ABOUT THIS TASK — Please copy out each line of the entries in which "short" appears.
START MATERIAL SHOWN
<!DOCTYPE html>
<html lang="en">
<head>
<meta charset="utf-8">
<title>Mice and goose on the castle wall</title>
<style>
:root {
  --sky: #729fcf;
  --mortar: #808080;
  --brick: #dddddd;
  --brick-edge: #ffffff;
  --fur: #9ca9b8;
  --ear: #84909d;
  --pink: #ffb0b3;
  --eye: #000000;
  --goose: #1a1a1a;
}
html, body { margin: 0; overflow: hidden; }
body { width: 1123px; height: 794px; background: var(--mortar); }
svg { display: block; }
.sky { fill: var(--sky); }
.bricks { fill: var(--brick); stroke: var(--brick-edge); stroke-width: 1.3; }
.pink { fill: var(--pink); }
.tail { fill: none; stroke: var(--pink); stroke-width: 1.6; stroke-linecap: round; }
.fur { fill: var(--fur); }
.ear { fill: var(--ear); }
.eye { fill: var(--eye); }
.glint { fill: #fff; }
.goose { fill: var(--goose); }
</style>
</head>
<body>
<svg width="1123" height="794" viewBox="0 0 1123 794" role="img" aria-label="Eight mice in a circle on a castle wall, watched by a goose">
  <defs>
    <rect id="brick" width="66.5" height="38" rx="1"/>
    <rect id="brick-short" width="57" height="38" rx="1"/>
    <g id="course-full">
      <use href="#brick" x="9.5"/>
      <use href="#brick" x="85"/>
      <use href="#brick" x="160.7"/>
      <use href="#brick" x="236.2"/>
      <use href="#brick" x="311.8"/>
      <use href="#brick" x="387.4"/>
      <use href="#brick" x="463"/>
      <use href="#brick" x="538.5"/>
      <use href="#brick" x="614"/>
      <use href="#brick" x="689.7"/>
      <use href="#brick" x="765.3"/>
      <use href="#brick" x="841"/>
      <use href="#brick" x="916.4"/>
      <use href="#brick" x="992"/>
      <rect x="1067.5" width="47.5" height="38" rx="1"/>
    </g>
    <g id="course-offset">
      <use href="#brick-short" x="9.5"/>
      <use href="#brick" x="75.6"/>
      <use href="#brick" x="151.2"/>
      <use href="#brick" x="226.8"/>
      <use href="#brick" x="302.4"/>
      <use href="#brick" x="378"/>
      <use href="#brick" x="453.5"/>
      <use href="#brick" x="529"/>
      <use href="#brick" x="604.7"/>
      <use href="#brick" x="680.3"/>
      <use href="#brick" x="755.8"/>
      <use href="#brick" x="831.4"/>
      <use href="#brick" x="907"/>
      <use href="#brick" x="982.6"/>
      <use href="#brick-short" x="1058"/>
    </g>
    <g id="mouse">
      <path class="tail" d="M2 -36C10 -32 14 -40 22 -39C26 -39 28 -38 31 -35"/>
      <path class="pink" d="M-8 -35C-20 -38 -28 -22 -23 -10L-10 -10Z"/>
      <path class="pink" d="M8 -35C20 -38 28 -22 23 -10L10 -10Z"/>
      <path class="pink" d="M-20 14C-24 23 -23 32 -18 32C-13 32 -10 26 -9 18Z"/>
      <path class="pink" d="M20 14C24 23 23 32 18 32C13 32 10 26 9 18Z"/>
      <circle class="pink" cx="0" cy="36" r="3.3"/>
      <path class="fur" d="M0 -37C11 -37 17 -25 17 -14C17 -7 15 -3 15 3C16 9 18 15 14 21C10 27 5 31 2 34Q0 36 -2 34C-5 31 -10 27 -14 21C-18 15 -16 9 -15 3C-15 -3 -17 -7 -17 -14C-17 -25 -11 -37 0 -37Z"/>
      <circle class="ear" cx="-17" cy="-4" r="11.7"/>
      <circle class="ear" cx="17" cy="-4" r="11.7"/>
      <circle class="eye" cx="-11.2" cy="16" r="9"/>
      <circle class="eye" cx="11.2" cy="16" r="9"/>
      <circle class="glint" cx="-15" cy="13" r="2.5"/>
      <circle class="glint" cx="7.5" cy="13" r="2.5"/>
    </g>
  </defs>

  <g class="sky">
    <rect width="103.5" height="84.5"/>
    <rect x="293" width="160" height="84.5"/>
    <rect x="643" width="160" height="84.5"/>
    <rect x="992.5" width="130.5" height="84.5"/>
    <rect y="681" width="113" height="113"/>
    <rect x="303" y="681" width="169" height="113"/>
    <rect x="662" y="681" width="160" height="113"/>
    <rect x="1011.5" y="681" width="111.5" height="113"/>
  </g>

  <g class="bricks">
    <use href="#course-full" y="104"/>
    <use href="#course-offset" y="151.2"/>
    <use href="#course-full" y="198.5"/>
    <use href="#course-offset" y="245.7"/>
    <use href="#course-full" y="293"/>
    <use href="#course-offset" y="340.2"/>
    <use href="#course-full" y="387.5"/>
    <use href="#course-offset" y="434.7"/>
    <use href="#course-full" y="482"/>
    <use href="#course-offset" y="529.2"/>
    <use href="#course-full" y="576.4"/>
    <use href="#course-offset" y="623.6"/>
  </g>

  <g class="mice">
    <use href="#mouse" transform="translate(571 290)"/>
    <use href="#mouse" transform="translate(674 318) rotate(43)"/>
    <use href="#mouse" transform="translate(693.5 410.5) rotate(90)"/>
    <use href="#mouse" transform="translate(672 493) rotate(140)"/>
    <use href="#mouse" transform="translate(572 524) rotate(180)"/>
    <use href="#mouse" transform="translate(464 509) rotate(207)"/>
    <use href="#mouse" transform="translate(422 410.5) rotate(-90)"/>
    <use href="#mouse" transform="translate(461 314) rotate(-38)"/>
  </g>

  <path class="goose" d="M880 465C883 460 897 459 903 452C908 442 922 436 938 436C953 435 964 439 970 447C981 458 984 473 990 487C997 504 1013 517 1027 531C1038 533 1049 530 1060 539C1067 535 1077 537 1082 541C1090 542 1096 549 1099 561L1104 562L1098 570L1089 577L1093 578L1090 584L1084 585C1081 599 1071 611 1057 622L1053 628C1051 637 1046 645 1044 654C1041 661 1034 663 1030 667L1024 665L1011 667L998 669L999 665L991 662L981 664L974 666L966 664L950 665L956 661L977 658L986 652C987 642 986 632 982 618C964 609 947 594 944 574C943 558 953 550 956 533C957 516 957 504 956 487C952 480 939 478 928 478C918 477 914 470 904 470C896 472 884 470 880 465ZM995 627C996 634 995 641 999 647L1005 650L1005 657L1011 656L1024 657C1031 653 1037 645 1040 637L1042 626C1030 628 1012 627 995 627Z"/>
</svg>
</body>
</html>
END MATERIAL SHOWN
ANSWER BELOW —
    <rect id="brick-short" width="57" height="38" rx="1"/>
      <use href="#brick-short" x="9.5"/>
      <use href="#brick-short" x="1058"/>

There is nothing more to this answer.